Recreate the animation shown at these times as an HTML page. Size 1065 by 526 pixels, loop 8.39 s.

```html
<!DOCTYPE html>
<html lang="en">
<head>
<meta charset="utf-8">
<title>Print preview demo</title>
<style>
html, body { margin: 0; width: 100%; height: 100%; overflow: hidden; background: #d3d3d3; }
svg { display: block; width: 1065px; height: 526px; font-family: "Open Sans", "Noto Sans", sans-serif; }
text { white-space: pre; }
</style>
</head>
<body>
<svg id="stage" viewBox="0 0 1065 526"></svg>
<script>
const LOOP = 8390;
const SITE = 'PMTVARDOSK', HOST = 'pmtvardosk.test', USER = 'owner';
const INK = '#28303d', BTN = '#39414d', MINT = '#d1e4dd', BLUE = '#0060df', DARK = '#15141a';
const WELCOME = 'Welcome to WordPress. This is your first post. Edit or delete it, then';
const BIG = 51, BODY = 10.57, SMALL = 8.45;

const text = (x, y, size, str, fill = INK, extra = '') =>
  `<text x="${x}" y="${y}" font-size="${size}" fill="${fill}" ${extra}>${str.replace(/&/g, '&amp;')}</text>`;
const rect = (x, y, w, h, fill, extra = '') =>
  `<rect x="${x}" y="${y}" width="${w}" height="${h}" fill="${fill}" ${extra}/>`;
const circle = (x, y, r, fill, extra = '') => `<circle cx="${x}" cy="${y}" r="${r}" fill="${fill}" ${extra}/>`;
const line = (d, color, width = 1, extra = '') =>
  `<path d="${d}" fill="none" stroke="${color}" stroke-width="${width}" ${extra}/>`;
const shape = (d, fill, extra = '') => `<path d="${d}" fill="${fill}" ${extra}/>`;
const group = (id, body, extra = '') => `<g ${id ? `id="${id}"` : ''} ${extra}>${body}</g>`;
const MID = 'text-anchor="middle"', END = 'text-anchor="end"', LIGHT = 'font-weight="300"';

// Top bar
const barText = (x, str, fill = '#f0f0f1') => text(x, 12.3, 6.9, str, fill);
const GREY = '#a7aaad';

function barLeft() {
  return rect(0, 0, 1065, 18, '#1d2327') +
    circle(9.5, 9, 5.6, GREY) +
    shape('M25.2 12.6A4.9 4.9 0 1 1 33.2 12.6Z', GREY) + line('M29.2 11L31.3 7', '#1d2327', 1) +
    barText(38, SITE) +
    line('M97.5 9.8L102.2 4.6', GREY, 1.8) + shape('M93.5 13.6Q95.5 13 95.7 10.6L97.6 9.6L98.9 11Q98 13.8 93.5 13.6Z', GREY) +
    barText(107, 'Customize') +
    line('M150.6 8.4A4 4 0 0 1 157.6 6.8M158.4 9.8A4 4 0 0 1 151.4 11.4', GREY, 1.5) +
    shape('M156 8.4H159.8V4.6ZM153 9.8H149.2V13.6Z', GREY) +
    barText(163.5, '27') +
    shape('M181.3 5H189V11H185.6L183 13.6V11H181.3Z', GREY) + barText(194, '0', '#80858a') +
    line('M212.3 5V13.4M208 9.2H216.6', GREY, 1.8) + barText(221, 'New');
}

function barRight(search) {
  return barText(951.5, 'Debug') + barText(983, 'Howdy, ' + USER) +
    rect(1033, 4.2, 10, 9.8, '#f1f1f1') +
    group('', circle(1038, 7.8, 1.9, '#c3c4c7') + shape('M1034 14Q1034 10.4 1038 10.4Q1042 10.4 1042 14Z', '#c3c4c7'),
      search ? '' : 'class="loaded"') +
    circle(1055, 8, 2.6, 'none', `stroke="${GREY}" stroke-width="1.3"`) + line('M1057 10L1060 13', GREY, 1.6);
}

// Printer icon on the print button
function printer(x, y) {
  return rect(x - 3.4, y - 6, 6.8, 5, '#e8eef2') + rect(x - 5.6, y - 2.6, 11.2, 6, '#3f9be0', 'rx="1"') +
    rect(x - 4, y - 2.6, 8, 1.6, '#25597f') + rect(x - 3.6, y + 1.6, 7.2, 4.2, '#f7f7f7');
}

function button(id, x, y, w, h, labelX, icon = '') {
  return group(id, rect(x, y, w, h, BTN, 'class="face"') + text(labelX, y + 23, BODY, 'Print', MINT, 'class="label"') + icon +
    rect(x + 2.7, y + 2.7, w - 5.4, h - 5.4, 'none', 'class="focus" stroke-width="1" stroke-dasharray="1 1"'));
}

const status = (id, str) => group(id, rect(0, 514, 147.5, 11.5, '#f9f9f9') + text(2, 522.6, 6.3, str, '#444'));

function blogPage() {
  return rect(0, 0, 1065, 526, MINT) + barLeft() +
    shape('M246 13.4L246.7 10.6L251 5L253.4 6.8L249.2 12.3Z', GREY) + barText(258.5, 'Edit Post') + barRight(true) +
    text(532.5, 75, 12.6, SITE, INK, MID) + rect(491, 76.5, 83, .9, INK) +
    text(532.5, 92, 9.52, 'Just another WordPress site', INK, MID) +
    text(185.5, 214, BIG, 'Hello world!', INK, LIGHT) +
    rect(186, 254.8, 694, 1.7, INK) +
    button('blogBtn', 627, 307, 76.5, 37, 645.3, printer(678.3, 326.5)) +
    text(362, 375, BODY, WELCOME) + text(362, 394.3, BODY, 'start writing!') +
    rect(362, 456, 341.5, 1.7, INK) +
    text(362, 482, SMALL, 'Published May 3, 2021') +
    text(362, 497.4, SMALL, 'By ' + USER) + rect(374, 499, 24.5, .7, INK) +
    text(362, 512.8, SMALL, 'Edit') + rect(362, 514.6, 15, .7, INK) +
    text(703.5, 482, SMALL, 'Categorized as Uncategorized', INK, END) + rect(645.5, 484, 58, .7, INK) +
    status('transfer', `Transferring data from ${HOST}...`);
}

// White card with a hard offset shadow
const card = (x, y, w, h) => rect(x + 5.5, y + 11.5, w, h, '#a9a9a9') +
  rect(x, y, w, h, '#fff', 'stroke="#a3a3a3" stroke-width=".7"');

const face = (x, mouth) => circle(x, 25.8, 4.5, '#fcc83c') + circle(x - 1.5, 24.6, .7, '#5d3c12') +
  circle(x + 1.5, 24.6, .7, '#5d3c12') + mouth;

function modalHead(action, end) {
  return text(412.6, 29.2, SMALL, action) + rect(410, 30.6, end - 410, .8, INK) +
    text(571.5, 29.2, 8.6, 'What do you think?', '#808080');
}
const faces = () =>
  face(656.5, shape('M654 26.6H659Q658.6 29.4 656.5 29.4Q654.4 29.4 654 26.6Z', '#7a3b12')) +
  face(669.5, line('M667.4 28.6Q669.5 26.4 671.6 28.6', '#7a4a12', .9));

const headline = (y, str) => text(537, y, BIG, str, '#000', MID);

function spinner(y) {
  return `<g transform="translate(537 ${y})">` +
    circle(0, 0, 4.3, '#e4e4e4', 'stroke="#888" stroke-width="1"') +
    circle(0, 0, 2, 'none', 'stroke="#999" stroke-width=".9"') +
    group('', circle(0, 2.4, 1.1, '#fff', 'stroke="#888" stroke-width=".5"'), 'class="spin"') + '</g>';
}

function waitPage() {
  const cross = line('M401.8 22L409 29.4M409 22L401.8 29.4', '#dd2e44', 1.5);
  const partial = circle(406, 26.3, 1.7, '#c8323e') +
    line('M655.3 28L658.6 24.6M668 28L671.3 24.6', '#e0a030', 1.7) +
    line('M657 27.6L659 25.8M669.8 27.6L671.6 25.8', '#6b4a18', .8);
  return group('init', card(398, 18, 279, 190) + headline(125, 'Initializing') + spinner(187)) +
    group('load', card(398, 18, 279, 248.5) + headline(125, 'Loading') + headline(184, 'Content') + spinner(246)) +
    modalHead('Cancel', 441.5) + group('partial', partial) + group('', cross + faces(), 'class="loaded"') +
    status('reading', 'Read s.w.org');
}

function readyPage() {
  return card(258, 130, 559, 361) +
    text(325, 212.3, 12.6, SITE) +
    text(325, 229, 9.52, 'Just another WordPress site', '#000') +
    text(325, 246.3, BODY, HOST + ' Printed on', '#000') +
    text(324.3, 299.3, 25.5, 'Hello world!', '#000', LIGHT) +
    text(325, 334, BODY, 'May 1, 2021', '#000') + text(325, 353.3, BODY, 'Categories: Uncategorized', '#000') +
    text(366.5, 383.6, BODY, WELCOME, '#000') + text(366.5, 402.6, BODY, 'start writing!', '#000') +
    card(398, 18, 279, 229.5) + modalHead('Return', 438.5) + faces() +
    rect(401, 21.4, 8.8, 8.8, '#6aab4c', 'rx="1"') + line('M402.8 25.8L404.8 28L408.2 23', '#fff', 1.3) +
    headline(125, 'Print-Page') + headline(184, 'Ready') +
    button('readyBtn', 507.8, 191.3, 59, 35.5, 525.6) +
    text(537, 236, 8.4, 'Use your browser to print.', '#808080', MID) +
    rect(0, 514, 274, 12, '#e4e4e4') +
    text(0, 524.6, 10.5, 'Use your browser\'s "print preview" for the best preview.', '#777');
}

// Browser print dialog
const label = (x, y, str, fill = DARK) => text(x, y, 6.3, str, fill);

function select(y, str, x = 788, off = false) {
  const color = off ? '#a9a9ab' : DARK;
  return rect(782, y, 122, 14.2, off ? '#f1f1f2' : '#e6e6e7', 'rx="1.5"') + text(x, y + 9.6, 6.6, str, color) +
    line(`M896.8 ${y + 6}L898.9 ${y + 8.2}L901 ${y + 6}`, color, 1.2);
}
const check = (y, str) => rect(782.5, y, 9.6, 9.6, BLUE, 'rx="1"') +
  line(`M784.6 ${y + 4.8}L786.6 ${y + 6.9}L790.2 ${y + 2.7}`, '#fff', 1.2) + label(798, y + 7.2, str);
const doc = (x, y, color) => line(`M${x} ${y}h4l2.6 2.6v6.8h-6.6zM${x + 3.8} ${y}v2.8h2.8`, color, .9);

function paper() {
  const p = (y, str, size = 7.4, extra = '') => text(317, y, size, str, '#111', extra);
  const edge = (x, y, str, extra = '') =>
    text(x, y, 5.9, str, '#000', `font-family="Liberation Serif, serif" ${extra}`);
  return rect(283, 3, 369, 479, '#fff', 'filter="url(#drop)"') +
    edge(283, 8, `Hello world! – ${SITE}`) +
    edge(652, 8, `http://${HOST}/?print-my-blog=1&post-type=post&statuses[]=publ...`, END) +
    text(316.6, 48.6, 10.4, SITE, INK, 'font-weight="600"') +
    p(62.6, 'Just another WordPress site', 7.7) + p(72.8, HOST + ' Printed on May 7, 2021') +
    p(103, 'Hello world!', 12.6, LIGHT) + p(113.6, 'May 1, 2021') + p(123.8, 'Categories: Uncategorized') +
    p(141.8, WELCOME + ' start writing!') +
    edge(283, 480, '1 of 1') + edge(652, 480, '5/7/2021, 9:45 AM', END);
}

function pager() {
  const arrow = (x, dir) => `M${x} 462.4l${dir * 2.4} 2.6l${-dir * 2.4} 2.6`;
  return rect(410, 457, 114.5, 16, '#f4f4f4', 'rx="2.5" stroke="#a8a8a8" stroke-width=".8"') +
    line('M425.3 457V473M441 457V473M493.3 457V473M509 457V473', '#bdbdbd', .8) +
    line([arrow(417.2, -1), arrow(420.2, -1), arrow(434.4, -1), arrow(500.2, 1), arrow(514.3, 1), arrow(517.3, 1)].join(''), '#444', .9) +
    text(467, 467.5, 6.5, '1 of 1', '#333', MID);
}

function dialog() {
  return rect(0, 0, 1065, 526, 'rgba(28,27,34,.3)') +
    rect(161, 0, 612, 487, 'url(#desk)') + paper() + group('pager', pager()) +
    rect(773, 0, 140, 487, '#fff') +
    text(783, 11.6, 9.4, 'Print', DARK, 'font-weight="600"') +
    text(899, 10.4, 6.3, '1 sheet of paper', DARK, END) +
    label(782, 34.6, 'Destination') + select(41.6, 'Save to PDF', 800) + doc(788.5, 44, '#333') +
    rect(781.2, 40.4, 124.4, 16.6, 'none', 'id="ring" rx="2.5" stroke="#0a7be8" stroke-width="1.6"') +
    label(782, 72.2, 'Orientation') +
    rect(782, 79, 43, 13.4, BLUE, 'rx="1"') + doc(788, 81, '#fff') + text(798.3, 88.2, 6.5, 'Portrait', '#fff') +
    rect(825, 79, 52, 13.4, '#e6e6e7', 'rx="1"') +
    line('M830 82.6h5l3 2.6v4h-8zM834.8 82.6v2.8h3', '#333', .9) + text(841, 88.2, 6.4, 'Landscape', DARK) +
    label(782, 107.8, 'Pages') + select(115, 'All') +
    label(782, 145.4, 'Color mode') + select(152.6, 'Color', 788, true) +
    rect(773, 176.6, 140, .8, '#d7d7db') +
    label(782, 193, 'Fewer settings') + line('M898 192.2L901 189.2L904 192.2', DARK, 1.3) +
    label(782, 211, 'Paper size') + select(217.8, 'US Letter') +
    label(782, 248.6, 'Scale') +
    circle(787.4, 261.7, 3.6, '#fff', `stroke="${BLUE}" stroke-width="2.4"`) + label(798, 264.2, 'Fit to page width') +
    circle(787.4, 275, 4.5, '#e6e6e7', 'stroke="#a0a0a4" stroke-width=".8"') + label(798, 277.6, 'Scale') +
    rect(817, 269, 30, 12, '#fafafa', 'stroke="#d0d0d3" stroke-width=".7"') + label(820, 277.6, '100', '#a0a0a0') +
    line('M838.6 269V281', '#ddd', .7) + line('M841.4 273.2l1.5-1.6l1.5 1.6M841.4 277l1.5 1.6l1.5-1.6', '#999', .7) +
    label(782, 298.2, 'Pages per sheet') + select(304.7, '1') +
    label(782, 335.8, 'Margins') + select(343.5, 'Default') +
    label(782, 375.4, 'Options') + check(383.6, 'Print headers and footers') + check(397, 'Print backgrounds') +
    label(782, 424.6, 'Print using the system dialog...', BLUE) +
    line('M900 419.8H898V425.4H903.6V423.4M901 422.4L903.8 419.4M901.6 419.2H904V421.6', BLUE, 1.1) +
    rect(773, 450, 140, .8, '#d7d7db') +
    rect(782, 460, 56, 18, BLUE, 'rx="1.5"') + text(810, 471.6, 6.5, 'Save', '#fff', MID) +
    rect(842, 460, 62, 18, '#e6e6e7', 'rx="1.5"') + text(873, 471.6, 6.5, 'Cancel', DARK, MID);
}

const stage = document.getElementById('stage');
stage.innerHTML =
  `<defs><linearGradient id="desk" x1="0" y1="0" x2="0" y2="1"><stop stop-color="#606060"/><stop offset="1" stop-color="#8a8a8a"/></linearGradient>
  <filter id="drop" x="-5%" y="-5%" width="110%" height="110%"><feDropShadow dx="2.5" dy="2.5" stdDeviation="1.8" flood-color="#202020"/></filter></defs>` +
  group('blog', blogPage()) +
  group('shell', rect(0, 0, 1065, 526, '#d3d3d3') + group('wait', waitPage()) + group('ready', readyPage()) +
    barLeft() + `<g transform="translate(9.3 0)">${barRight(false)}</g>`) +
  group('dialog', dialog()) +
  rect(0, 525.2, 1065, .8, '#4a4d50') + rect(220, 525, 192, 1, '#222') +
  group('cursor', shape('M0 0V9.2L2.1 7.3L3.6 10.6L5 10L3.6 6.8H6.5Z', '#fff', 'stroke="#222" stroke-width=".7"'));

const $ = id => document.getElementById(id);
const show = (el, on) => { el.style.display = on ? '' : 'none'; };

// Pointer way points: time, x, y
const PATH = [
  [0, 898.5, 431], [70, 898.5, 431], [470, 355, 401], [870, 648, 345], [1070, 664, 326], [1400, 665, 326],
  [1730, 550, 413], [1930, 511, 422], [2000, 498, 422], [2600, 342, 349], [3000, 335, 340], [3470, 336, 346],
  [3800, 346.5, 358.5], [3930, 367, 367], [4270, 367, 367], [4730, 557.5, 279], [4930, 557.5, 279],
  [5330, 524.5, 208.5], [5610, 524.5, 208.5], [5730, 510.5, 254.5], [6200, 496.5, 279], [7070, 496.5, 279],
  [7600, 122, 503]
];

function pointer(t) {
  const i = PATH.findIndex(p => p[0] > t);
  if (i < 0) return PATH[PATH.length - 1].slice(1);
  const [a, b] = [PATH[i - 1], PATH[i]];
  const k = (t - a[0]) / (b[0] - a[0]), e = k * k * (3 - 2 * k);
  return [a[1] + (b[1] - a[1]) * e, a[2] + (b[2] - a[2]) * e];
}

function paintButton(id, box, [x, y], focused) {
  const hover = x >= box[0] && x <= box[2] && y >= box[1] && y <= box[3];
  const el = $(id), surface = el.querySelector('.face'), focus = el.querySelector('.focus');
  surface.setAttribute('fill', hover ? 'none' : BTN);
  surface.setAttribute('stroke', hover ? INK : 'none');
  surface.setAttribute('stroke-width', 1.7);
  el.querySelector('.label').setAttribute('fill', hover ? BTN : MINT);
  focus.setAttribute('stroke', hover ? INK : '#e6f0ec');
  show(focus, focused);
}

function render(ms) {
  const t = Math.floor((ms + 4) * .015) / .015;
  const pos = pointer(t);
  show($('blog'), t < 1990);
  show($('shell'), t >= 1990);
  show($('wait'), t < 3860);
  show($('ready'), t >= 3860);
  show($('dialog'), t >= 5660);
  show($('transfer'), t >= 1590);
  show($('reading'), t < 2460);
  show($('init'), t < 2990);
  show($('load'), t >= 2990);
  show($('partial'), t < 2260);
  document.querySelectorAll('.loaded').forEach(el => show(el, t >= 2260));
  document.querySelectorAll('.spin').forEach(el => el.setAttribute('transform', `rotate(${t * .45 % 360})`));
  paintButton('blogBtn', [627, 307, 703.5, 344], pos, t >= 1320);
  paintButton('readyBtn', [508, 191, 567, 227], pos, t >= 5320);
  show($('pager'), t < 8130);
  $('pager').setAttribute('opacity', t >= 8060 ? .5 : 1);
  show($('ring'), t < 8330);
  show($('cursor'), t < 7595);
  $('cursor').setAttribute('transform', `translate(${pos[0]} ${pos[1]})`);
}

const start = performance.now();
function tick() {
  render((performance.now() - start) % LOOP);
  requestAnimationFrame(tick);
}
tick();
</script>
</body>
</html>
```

● **What you need to do**: Looking at the records, how many lines include "shape"? Respond with the number only.

● **Answer space**: 9